In some cases, such as China, we have Domtar people in country who speak to customers in their native language. China is such an important market to Domtar that we established an office in Hong Kong so we could provide service in the native language and in a customer friendly time zone. In other cases, we have multilingual people on staff, such as in the Montreal office. Our European Sales Manager is fluent in French and Italian in addition to English. Our Latin American Manager grew up in Costa Rica.
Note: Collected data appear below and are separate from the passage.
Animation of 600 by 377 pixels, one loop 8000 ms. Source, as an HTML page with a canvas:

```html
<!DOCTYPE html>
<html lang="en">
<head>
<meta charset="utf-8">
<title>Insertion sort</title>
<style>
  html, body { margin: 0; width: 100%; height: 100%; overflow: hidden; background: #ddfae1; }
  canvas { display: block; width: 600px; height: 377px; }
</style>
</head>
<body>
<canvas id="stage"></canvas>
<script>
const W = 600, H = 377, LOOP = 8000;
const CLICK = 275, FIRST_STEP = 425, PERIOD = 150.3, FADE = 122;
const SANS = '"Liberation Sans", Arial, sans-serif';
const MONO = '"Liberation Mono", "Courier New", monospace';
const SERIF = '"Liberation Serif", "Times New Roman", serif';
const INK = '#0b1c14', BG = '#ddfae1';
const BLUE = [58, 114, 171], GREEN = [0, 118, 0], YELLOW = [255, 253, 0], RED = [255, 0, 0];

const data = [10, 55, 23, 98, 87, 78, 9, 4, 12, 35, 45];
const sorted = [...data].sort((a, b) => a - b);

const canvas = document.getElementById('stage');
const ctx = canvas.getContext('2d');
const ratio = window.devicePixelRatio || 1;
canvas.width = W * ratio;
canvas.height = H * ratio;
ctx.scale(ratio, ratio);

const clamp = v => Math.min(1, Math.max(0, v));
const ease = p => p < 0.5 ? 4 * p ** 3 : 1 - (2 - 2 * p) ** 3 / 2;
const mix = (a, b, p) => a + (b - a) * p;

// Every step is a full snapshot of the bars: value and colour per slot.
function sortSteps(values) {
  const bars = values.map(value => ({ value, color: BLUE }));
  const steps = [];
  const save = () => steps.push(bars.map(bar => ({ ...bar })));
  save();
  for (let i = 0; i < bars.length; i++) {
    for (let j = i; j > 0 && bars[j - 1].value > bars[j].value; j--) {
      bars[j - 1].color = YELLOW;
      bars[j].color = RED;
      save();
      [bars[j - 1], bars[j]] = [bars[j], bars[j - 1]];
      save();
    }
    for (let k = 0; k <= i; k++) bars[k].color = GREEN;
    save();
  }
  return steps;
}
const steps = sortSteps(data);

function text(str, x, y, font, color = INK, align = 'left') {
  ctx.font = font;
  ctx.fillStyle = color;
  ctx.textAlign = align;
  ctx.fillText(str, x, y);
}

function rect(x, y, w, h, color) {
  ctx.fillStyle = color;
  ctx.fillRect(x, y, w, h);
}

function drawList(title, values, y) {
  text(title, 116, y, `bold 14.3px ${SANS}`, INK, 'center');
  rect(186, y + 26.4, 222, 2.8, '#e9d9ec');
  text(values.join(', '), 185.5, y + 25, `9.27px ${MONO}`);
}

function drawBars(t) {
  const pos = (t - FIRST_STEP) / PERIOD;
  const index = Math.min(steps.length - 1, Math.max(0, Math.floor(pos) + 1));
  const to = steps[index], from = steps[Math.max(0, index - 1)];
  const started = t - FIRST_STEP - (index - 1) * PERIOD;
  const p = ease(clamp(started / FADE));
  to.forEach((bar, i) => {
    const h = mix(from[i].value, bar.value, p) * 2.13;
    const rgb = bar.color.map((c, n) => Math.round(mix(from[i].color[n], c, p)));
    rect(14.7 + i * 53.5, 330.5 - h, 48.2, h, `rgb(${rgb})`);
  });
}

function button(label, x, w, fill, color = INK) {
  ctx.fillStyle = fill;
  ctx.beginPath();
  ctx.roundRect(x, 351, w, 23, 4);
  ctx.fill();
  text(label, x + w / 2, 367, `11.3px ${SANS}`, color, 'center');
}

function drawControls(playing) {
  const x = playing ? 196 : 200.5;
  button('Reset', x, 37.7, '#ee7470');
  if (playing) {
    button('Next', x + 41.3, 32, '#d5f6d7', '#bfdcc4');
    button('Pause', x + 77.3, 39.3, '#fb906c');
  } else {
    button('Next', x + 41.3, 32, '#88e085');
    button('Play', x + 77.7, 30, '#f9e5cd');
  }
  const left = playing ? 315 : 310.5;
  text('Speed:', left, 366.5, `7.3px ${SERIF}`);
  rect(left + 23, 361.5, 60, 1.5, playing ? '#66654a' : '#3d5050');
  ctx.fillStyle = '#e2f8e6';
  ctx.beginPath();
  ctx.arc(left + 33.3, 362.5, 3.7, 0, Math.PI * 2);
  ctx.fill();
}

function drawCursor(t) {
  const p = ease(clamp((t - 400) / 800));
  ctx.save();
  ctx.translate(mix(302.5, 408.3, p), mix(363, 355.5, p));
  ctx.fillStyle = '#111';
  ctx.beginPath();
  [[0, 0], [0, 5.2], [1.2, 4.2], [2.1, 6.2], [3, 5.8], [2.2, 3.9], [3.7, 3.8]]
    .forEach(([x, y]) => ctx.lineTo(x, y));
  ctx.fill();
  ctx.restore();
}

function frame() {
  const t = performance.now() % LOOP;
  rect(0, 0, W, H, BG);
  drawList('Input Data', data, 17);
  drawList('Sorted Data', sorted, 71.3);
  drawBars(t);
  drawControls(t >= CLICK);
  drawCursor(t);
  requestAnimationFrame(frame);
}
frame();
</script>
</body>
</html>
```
But what about those countries where the language is a bit more “exotic”, like Bahasa or Hakka? (Bonus points if you know where Hakka is spoken.) For these countries, we resort to multi-national sales organizations such as Cellmark, CNG or Ekman who employ sub-agents in these countries. We will sell to an agent who in turn sells (with the help of their sub-agent/ local representative) to the local buyer. The agents also provide a valuable financial service for Domtar by assuming financial risk. In this case, financial risk comes in multiple flavors; commercial risk, country risk, war risk, currency exchange risk and the list goes on. These are all factors in any transaction but it all starts with a simple conversation with an interested buyer.
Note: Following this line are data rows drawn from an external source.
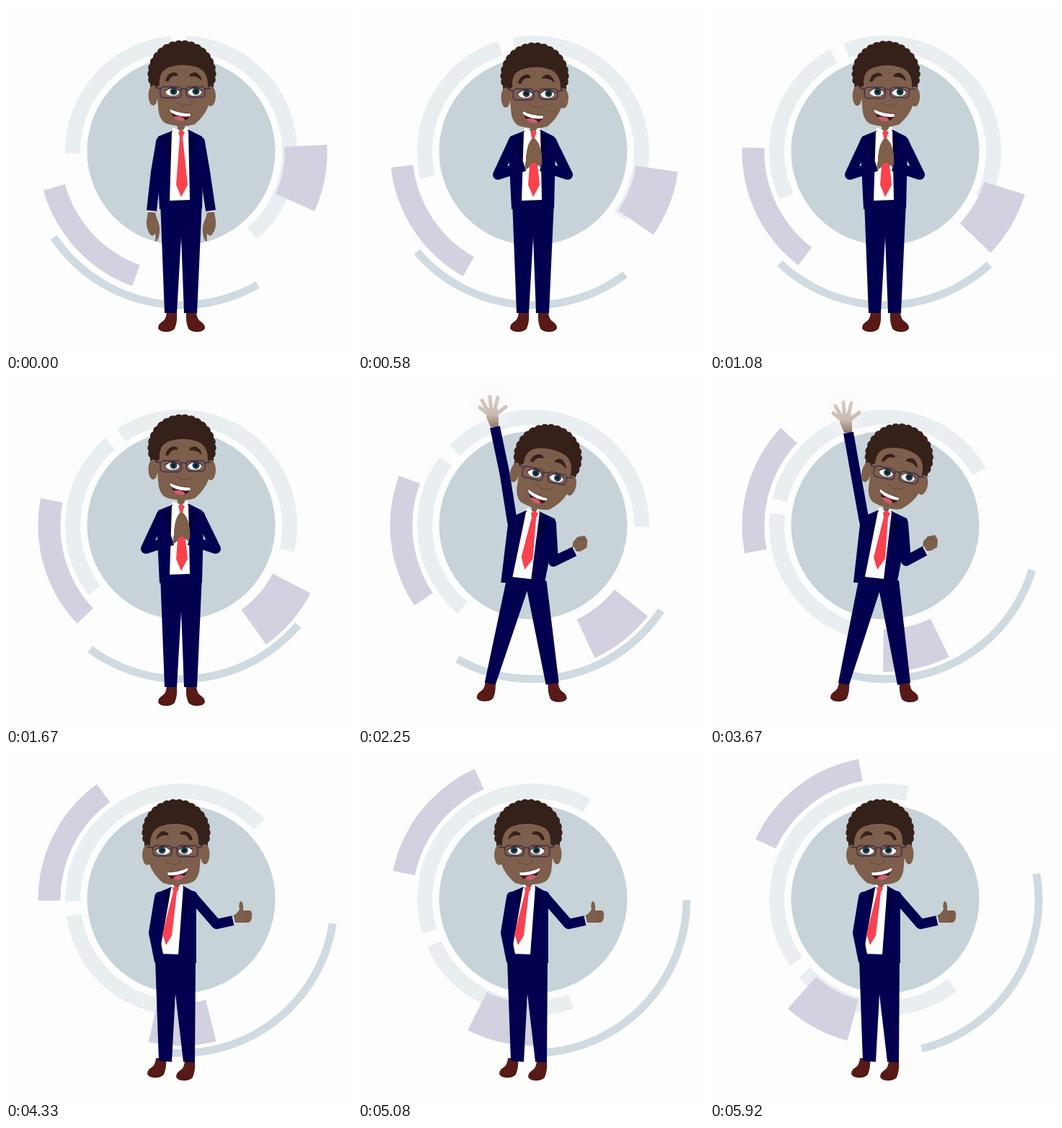
An HTML page with a canvas that plays this animation: 480x480 px, repeating every 6010 ms.

```html
<!DOCTYPE html>
<html lang="en">
<head>
<meta charset="utf-8">
<title>Gestures</title>
<style>
html, body { margin: 0; width: 100%; height: 100%; overflow: hidden; background: #fdfdfd; }
canvas { display: block; width: 100vmin; height: 100vmin; }
</style>
</head>
<body>
<canvas id="stage" width="480" height="480"></canvas>
<script>
const ctx = document.getElementById('stage').getContext('2d');
const LOOP = 6010, STEP = 1000 / 12, RAD = Math.PI / 180;
const NAVY = '#03004f', LAPEL = '#02002f', SKIN = '#7d5f4b', SHADE = '#65493a',
      HAIR = '#36201a', SHOE = '#571a17', TIE = '#fa424f', WHITE = '#fefefe';

// arms: shoulder, elbow, wrist. feet: x, y, direction. head: neck x, y, tilt, flip.
const STAND = {
  legs: [214,270, 272,270, 265,426, 247,426, 243,320, 237,426, 220,426],
  coat: [231,173, 211,181, 209,200, 213,282, 272,281, 274,200, 272,181, 254,172],
  shirt: [230,174, 253,173, 255,269, 227,270],
  tie: [239,175, 243,172, 248,175, 245,182, 252,248, 243,265, 236,248, 241,182],
  left: [215,189, 208,230, 202,284],
  right: [269,189, 276,230, 284,284],
  feet: [230,427,-1, 257,427,1],
  head: [243,168,0,1],
  hands: ['down', 'down']
};
const CLASP = { ...STAND,
  left: [215,189, 194,234, 231,222],
  right: [269,189, 291,234, 254,222],
  hands: ['clasp', 'clasp']
};
const WAVE = {
  legs: [206,278, 262,278, 278,420, 260,423, 235,294, 193,423, 178,420],
  coat: [232,181, 214,189, 208,200, 199,281, 259,284, 275,200, 273,192, 252,182],
  shirt: [233,182, 252,183, 241,276, 215,273],
  tie: [240,184, 245,181, 250,185, 247,191, 243,248, 232,263, 227,246, 241,190],
  left: [214,196, 203,135, 192,73],
  right: [268,199, 272,251, 298,237],
  feet: [186,421,-1, 270,422,1],
  head: [246,179,12,1],
  hands: ['wave', 'fist']
};
const THUMB = {
  legs: [207,285, 263,285, 262,428, 246,427, 235,333, 230,427, 212,426],
  coat: [228,185, 209,193, 204,220, 208,293, 264,290, 264,215, 264,193, 246,183],
  shirt: [229,186, 246,184, 239,278, 213,277],
  tie: [231,186, 235,183, 240,187, 237,192, 230,252, 222,265, 217,250, 232,191],
  left: [213,199, 205,248, 213,288],
  right: [259,198, 292,236, 315,231],
  feet: [215,424,-1, 255,428,-1],
  head: [237,183,0,-1],
  hands: ['pocket', 'thumb']
};

const mix = (a, b, p) => a.map((v, i) => typeof v === 'number' ? v + (b[i] - v) * p : p < 0.5 ? v : b[i]);

function blend(a, b, p) {
  const pose = {};
  for (const key in a) pose[key] = mix(a[key], b[key], p);
  pose.head[3] = (p < 0.5 ? a : b).head[3];
  return pose;
}

const ease = p => p * p * (3 - 2 * p);
function overshoot(p) {
  const q = p - 1;
  return 1 + 2.2 * q * q * q + 1.2 * q * q;
}
const progress = (t, start, length) => Math.min(1, Math.max(0, (t - start) / length));

function poseAt(t) {
  if (t <= 2010) {
    const pose = blend(STAND, CLASP, ease(progress(t, 0, 420)));
    const dip = Math.sin(Math.PI * progress(t, 0, 1160));
    pose.head[0] += dip;
    pose.head[1] += 3 * dip;
    return pose;
  }
  if (t <= 4010) return blend(CLASP, WAVE, overshoot(progress(t, 2000, 400)));
  return blend(WAVE, THUMB, ease(progress(t, 4000, 260)));
}

function poly(pts, color) {
  ctx.beginPath();
  for (let i = 0; i < pts.length; i += 2) ctx.lineTo(pts[i], pts[i + 1]);
  ctx.closePath();
  ctx.fillStyle = color;
  ctx.fill();
}
function line(pts, width, color, cap = 'round') {
  ctx.beginPath();
  for (let i = 0; i < pts.length; i += 2) ctx.lineTo(pts[i], pts[i + 1]);
  ctx.lineWidth = width;
  ctx.lineCap = cap;
  ctx.lineJoin = 'round';
  ctx.strokeStyle = color;
  ctx.stroke();
}
function oval(x, y, rx, ry, color) {
  ctx.beginPath();
  ctx.ellipse(x, y, rx, ry, 0, 0, 2 * Math.PI);
  ctx.fillStyle = color;
  ctx.fill();
}
function shape(d, color) {
  ctx.fillStyle = color;
  ctx.fill(new Path2D(d));
}
function curve(d, width, color) {
  ctx.lineWidth = width;
  ctx.lineCap = 'round';
  ctx.strokeStyle = color;
  ctx.stroke(new Path2D(d));
}

function band(inner, outer, start, span, color) {
  ctx.beginPath();
  ctx.arc(243, 202, outer, start * RAD, (start + span) * RAD);
  ctx.arc(243, 202, inner, (start + span) * RAD, start * RAD, true);
  ctx.closePath();
  ctx.fillStyle = color;
  ctx.fill();
}

function backdrop(s) {
  oval(243, 201.5, 130.5, 130.5, '#c7d3d9');
  band(140, 161, 272.3 - 21.5 * s, 136.7, '#e9eef1');
  band(140, 161, 179 - 21.5 * s, 86, '#e9eef1');
  band(207.5, 218.3, 60.1 - 11.8 * s, 86, '#cfdae1');
  band(143.5, 202.7, -2.7 + 18.2 * s, 26.8, '#d3d1e0');
  band(167.5, 198.5, 110 + 16.05 * s, 54.3, '#d3d1e0');
}

function shoe(x, y, dir) {
  ctx.save();
  ctx.translate(x, y);
  ctx.scale(dir < 0 ? -1 : 1, 1);
  shape('M-7 -2H7Q8 7 12 10Q19 14 19 20Q17 25 8 25Q-1 25-4 20Q-8 12-7 -2Z', SHOE);
  curve('M-4 20Q0 24 8 24', 1, '#3b100f');
  ctx.restore();
}

function hand(kind, x, y, side) {
  ctx.save();
  ctx.translate(x, y);
  if (kind === 'down') {
    ctx.scale(side, 1);
    shape('M-5 2H5Q6 8 9 15Q13 24 10 36Q8 44 5 42Q6 37 5 31Q3 36-1 34Q-8 26-7 14Z', SKIN);
  } else if (kind === 'clasp' && side > 0) {
    shape('M0 6Q2 -12 8 -30Q11 -40 14 -38Q20 -33 23 -17Q26 -4 22 2Q12 -12 6 2Z', SKIN);
    shape('M2 -10Q4 -35 12 -38Q21 -36 24 -14Q23 -2 18 -1Q12 -12 4 2Z', SKIN);
  } else if (kind === 'wave') {
    const glow = ctx.createRadialGradient(-6, -27, 4, -6, -27, 34);
    glow.addColorStop(0, 'rgba(250,248,247,.8)');
    glow.addColorStop(1, 'rgba(250,248,247,0)');
    oval(-6, -27, 34, 34, glow);
    const tint = ctx.createLinearGradient(0, -44, 0, 0);
    tint.addColorStop(0, '#d8ccc6');
    tint.addColorStop(0.6, '#c9bbb3');
    tint.addColorStop(1, '#92796a');
    poly([-6,0, 5,0, 5,-12, 4,-26, -10,-27, -12,-14], tint);
    [[-21,-27], [-18,-37], [-7,-42], [4,-41], [15,-28]].forEach(([fx, fy]) =>
      line([-3 + fx * 0.2, -16, fx, fy], 5, tint));
  } else if (kind === 'fist') {
    shape('M-2 -13L4 -20L14 -22L16 -19L18 -15L17 -5L8 0L2 0L-3 -5Z', SKIN);
    curve('M7 -17L14 -16', 1, SHADE);
  } else if (kind === 'thumb') {
    shape('M-1 -6Q5 -9 9 -15Q7 -25 11 -27Q15 -25 14 -14L24 -14Q27 -11 26 -6Q26 2 21 3L1 3Z', SKIN);
    curve('M17 -9H25M17 -4H25M17 0H23', 0.8, SHADE);
  }
  ctx.restore();
}

function arm(joints, kind, side) {
  const [sx, sy, ex, ey, wx, wy] = joints;
  hand(kind, wx, wy, side);
  if (kind === 'down' || kind === 'fist' || kind === 'thumb') {
    const len = Math.hypot(wx - ex, wy - ey) / 2;
    line([ex, ey, wx + (wx - ex) / len, wy + (wy - ey) / len], 12, '#e9e9f2', 'butt');
  }
  oval(sx, sy, 7, 8, NAVY);
  line(joints, 14, NAVY, 'butt');
}

function head([x, y, tilt, flip]) {
  ctx.save();
  ctx.translate(x, y);
  ctx.rotate(tilt * RAD);
  ctx.scale(flip, 1);
  ctx.translate(-243, -168);

  oval(244, 92, 42, 40, HAIR);
  for (let a = 156; a <= 384; a += 12)
    oval(244 + 41 * Math.cos(a * RAD), 94 + 40 * Math.sin(a * RAD), 6.7, 6.7, HAIR);
  oval(204, 124, 6.5, 14, SKIN);
  oval(284, 125, 7, 14, SKIN);
  shape('M213 110Q211 88 230 84Q247 79 265 85Q279 90 280 108L281 138Q276 152 262 164Q245 170 222 163Q212 158 211 140L209 112Z', SKIN);
  curve('M232 89Q246 86 261 89M236 94Q247 91 257 93', 0.5, '#71543f');

  shape('M221 104Q224 92 234 92Q239 93 238 97Q229 95 225 105Z', HAIR);
  shape('M254 98Q255 92 263 92Q271 96 272 104Q264 96 254 98Z', HAIR);

  for (const ex of [231, 262]) {
    oval(ex, 119, 9.5, 5.5, WHITE);
    oval(ex + 1.5, 118.5, 5, 5, '#204858');
    oval(ex + 1.5, 118.5, 2.5, 2.5, '#0b1c25');
    curve(`M${ex - 10} 118Q${ex} 109 ${ex + 10} 118`, 1.3, HAIR);
  }
  ctx.strokeStyle = '#3d2b52';
  ctx.lineWidth = 1.4;
  ctx.beginPath();
  ctx.roundRect(214, 112, 29, 15.5, 5);
  ctx.roundRect(250, 112, 26, 14.5, 5);
  ctx.stroke();
  curve('M243 116Q246 113 250 116M214 115L208 113M276 115L284 114', 1.4, '#3d2b52');

  curve('M236 135Q239 133 241 136Q246 140 251 137Q257 139 259 133', 1, SHADE);

  const mouth = 'M227 142Q240 149 256 149Q255 159 242 160Q231 158 227 142Z';
  ctx.save();
  ctx.clip(new Path2D(mouth));
  shape(mouth, '#45131a');
  oval(238, 158, 10, 5, '#c95e70');
  shape('M225 141Q240 149 258 149L256 153Q239 155 228 147Z', WHITE);
  ctx.restore();
  curve('M226 142Q240 149 257 149', 0.8, '#553527');
  ctx.restore();
}

function person(pose) {
  const [lx, ly, ld, rx, ry, rd] = pose.feet;
  shoe(lx, ly, ld);
  shoe(rx, ry, rd);
  poly(pose.legs, NAVY);
  poly(pose.coat, NAVY);
  const [ax, ay, bx, by] = pose.shirt;
  poly([ax - 2, ay + 4, ax - 9, ay + 17, ax - 6, ay + 22, ax - 3, ay + 50], LAPEL);
  poly([bx + 2, by + 4, bx + 9, by + 17, bx + 6, by + 22, bx + 1, by + 50], LAPEL);
  poly(pose.shirt, WHITE);
  const [nx, ny] = pose.head;
  poly([nx - 6, ny - 8, nx + 7, ny - 8, nx + 4, ny + 4, nx, ny + 7, nx - 5, ny + 2], SKIN);
  poly([ax, ay - 4, ax + 3, ay - 5, nx, ny + 6, ax + 5, ay + 9], WHITE);
  poly([bx, by - 4, bx - 3, by - 5, nx, ny + 6, bx - 4, by + 9], WHITE);
  poly(pose.tie, TIE);
  // the clasped hands hang from the left wrist and sit above both sleeves
  const [leftHand, rightHand] = pose.hands;
  arm(pose.left, leftHand, 1);
  arm(pose.right, rightHand, -1);
  if (leftHand === 'clasp') hand('clasp', pose.left[4], pose.left[5], 1);
  head(pose.head);
}

function draw(now) {
  const frame = Math.min(71, Math.floor((now % LOOP + 5) / STEP));
  const t = frame * STEP;
  ctx.fillStyle = '#fdfdfd';
  ctx.fillRect(0, 0, 480, 480);
  backdrop(t / 1000);
  person(poseAt(t));
}

let origin;
function tick(now) {
  origin ??= now;
  draw(now - origin);
  requestAnimationFrame(tick);
}
draw(0);
requestAnimationFrame(tick);
</script>
</body>
</html>
```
We’re very fortunate that English is our native tongue and has become the lingua franca of the world over the last 50 years. Most purchasing agents (to varying degrees of proficiency) speak English. But the work doesn’t start and end with the Purchasing Manager. The pulp has to perform well. This means technical people. Arrival condition is critical. This means shipping and receiving people. Invoicing has to be correct. This means office staff. When there is a complaint (OK, this is rare), the production staff is involved. For these people, English is as foreign to them as Japanese is to most of us. A local native speaker is essential.

So, short answer is that it’s a network of people taking the product from the floor of a Domtar mill to the floor of a customer plant. And as the product moves, risk slowly transfers with it and the language in which we transact slowly morphs from English to the local language.

Next time I’m asked if I speak all “those languages”, I think I’ll just smile benignly and say, “Why, yes. Yes, I do.” It’s so much simpler.